Subject Newspapers; Newspaper publishing; Journalism
Creator Utah Press Association
Publisher Utah Press Association
Contributors Cornwell, J. M.
Date 1996
Type Text
Format application/pdf
Identifier PN4844.U8 U8 1996
Source Original Book: UPN A Century Later
Language eng
Rights Management Digital image copyright 2005, University of Utah. All rights reserved.
Holding Institution University of Utah
Source Physical Dimensions 14 cm x 21.5 cm
Metadata Cataloger Kelly Taylor
ARK ark:/87278/s6319w0z
Setname uu_upa
Date Created 2005-05-10
Date Modified 2005-05-10
ID 416710
Reference URL

Page Metadata

Title Page474
Description UTAH PRESS ASSOCIATION ern Utah Advocate for the full time for which the subscribers have paid for the Advocate.
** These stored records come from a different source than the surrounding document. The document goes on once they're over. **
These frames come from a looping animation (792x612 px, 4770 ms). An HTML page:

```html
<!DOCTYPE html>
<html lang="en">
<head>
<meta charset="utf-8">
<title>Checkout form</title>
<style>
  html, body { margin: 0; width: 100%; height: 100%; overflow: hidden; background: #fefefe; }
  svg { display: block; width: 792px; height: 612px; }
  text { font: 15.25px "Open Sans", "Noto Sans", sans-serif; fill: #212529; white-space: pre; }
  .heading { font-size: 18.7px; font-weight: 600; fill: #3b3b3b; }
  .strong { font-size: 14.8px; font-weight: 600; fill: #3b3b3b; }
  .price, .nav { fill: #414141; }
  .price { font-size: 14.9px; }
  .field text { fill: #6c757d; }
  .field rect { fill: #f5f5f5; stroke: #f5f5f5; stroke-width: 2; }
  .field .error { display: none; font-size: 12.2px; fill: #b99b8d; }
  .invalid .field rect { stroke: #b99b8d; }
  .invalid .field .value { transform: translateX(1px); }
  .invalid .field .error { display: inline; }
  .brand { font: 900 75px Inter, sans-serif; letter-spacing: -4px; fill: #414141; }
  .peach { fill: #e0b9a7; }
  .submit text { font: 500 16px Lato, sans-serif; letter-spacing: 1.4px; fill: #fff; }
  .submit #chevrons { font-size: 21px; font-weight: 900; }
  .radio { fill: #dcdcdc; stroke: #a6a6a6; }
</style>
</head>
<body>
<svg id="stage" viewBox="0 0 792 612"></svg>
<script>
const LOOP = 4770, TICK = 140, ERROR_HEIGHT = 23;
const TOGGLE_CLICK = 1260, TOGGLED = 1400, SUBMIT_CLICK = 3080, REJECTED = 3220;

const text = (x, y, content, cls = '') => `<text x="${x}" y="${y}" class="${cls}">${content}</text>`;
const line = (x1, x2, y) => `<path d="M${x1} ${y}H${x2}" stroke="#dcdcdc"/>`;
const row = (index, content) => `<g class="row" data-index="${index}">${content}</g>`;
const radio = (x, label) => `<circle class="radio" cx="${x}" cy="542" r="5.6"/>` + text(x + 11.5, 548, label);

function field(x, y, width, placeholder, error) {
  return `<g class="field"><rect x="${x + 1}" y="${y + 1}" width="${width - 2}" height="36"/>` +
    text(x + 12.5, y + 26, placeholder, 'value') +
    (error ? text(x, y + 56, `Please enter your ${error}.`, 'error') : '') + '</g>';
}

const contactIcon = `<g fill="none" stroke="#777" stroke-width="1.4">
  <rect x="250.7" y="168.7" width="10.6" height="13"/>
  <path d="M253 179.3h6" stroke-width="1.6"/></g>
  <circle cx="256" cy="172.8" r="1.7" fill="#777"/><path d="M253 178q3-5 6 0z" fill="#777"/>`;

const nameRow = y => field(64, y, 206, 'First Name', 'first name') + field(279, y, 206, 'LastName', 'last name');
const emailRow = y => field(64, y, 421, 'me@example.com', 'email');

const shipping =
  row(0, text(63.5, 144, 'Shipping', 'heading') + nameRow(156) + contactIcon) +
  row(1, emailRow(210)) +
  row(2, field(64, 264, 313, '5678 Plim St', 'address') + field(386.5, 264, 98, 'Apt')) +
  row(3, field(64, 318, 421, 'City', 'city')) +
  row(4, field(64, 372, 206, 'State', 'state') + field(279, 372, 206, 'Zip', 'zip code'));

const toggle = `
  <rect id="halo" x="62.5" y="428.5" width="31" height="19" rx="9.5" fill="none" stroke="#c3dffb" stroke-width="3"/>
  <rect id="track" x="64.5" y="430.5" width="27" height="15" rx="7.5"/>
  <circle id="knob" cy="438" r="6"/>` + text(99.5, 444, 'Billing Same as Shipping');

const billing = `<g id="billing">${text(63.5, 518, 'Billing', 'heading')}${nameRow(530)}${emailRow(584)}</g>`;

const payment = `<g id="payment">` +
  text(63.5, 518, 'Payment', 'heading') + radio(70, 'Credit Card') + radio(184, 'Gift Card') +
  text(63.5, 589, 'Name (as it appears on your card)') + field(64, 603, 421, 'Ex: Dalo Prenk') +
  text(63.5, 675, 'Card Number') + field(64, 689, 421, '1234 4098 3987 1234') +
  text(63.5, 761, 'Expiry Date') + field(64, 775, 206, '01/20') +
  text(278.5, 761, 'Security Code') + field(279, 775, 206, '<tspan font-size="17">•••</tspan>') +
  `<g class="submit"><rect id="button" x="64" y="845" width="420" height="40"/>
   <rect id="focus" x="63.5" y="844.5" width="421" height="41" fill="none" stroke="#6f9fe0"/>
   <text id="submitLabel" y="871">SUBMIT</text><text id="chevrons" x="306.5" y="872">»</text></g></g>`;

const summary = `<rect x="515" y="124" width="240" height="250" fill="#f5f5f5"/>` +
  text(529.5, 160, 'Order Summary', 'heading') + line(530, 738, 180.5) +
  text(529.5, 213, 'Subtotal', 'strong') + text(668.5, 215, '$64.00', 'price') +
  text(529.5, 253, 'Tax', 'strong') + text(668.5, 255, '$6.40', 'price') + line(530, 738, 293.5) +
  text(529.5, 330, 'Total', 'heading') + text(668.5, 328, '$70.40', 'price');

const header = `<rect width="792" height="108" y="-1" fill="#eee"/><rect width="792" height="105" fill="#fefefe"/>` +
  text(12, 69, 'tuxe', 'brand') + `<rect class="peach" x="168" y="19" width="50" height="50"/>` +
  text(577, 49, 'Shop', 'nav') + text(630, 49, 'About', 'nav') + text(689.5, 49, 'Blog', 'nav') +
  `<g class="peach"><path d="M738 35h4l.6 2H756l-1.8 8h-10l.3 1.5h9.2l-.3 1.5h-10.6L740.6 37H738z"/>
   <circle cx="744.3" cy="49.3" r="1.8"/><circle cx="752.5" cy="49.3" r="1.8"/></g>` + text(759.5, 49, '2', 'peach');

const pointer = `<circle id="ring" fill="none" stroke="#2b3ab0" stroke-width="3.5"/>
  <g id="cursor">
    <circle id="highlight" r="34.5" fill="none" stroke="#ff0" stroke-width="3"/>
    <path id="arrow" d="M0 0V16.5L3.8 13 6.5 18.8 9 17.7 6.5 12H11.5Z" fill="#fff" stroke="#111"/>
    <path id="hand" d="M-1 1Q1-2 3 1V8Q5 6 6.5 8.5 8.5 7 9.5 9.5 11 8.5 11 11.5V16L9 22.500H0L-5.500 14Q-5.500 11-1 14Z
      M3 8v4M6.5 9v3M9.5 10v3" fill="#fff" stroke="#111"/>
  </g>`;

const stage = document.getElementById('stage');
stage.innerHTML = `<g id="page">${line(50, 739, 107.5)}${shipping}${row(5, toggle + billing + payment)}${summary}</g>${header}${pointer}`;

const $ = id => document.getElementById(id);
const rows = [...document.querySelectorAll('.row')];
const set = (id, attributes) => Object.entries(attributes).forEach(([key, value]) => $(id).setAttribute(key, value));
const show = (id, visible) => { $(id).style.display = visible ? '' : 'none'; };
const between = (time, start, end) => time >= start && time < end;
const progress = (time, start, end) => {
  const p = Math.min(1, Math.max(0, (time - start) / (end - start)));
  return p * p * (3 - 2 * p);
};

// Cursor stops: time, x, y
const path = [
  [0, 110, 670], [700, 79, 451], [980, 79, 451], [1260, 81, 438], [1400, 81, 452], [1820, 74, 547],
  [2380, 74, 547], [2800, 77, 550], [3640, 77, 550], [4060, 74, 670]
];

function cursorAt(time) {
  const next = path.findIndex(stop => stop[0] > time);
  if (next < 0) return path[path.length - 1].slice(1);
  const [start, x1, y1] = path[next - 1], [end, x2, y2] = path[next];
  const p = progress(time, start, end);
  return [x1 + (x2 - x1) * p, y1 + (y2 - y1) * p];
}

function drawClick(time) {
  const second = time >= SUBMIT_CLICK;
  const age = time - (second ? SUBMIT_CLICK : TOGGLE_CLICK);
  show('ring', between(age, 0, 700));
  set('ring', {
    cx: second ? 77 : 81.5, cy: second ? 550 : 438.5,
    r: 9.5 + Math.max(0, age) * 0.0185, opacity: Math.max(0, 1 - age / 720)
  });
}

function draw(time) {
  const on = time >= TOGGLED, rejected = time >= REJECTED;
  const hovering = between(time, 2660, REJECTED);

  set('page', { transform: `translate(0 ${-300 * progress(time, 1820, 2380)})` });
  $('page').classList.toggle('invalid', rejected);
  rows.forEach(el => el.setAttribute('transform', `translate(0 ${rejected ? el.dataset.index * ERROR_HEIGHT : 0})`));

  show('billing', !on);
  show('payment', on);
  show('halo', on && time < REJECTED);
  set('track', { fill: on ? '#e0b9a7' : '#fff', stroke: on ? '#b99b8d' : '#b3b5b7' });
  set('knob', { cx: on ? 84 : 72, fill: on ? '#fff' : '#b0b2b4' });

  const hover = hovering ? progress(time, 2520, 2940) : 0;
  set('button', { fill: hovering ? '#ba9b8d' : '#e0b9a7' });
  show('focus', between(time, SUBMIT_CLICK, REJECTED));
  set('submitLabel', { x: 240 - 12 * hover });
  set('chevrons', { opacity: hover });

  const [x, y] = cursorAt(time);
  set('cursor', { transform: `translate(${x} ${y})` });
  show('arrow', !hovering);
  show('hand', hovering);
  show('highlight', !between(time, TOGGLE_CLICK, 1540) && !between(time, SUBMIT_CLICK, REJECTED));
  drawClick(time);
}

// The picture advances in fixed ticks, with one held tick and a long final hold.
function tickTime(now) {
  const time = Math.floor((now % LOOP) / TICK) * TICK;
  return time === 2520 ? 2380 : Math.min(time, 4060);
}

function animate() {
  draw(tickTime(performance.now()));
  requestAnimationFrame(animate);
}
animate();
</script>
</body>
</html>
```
The manager of the Sun considers this an obligation and his duty, inasmuch as Judge Albert H. Christensen of the District Court has decided that the subscription lists and books of the Eastern Utah Advocate are the property ofC R. Marcussen, Receiver." In a reminiscent editorial entitled Looking Backward, John Crockett years later recalled that he and his brother had leased the Eastern Utah Advocate to Fred L. Watrous with an option to buy the plant. "The name of the Advocate was in some way omitted," he wrote, "and Watrous retained the same, later selling it to the Carbon County News, that paper taking the name News-Advocate." The Crockett brothers were left with the old Advocate plant and no newspaper, so decided to establish the new Sun. Robert Crockett was certainly not a meek editorialist. He traded barbs with W. C. Benfer of the News-Advocate and expressed himself vociferously on matters he felt to be important to Carbon Countians. It resulted in ongoing strife with many, one of whom reacted in anger. Though the incident went unreported in the Sun, its competitor, under the heading "Indignant Citizen Wallops Editor," carried this story in its July 2, 1915 edition: "Driven to exasperation by the continual jibes directed at himself and members of his family by the Price Sun, County Treasurer Alpha Ballinger last Sunday afternoon seized the editor, R. W. Crockett, threw him to the ground and gave him a sound thrashing. Crockett later stuck a knife blade into Ballinger's abdomen and that gentleman has been confined to his bed on order of a physician since the cutting." The story went on at great length, painting Crockett in anything but complimentary terms. Married to Monima Kennedy of Brunswick, Missouri on March 21, 1907, he was the father of sons Robert W. Jr., Granville A. and John K. Robert Crockett died in 1930 and John then published the paper until December 8, 1932, when it was merged with the News-Advocate, to create the present-day Sun-Advocate. A forceful newspaper man and public spirited citizen, this 474
Format application/pdf
Identifier 481-UPA_Page474.jpg
Source Original Book: UPA A Century Later
Setname uu_upa
Date Created 2005-05-10
Date Modified 2005-05-10
ID 416485
Reference URL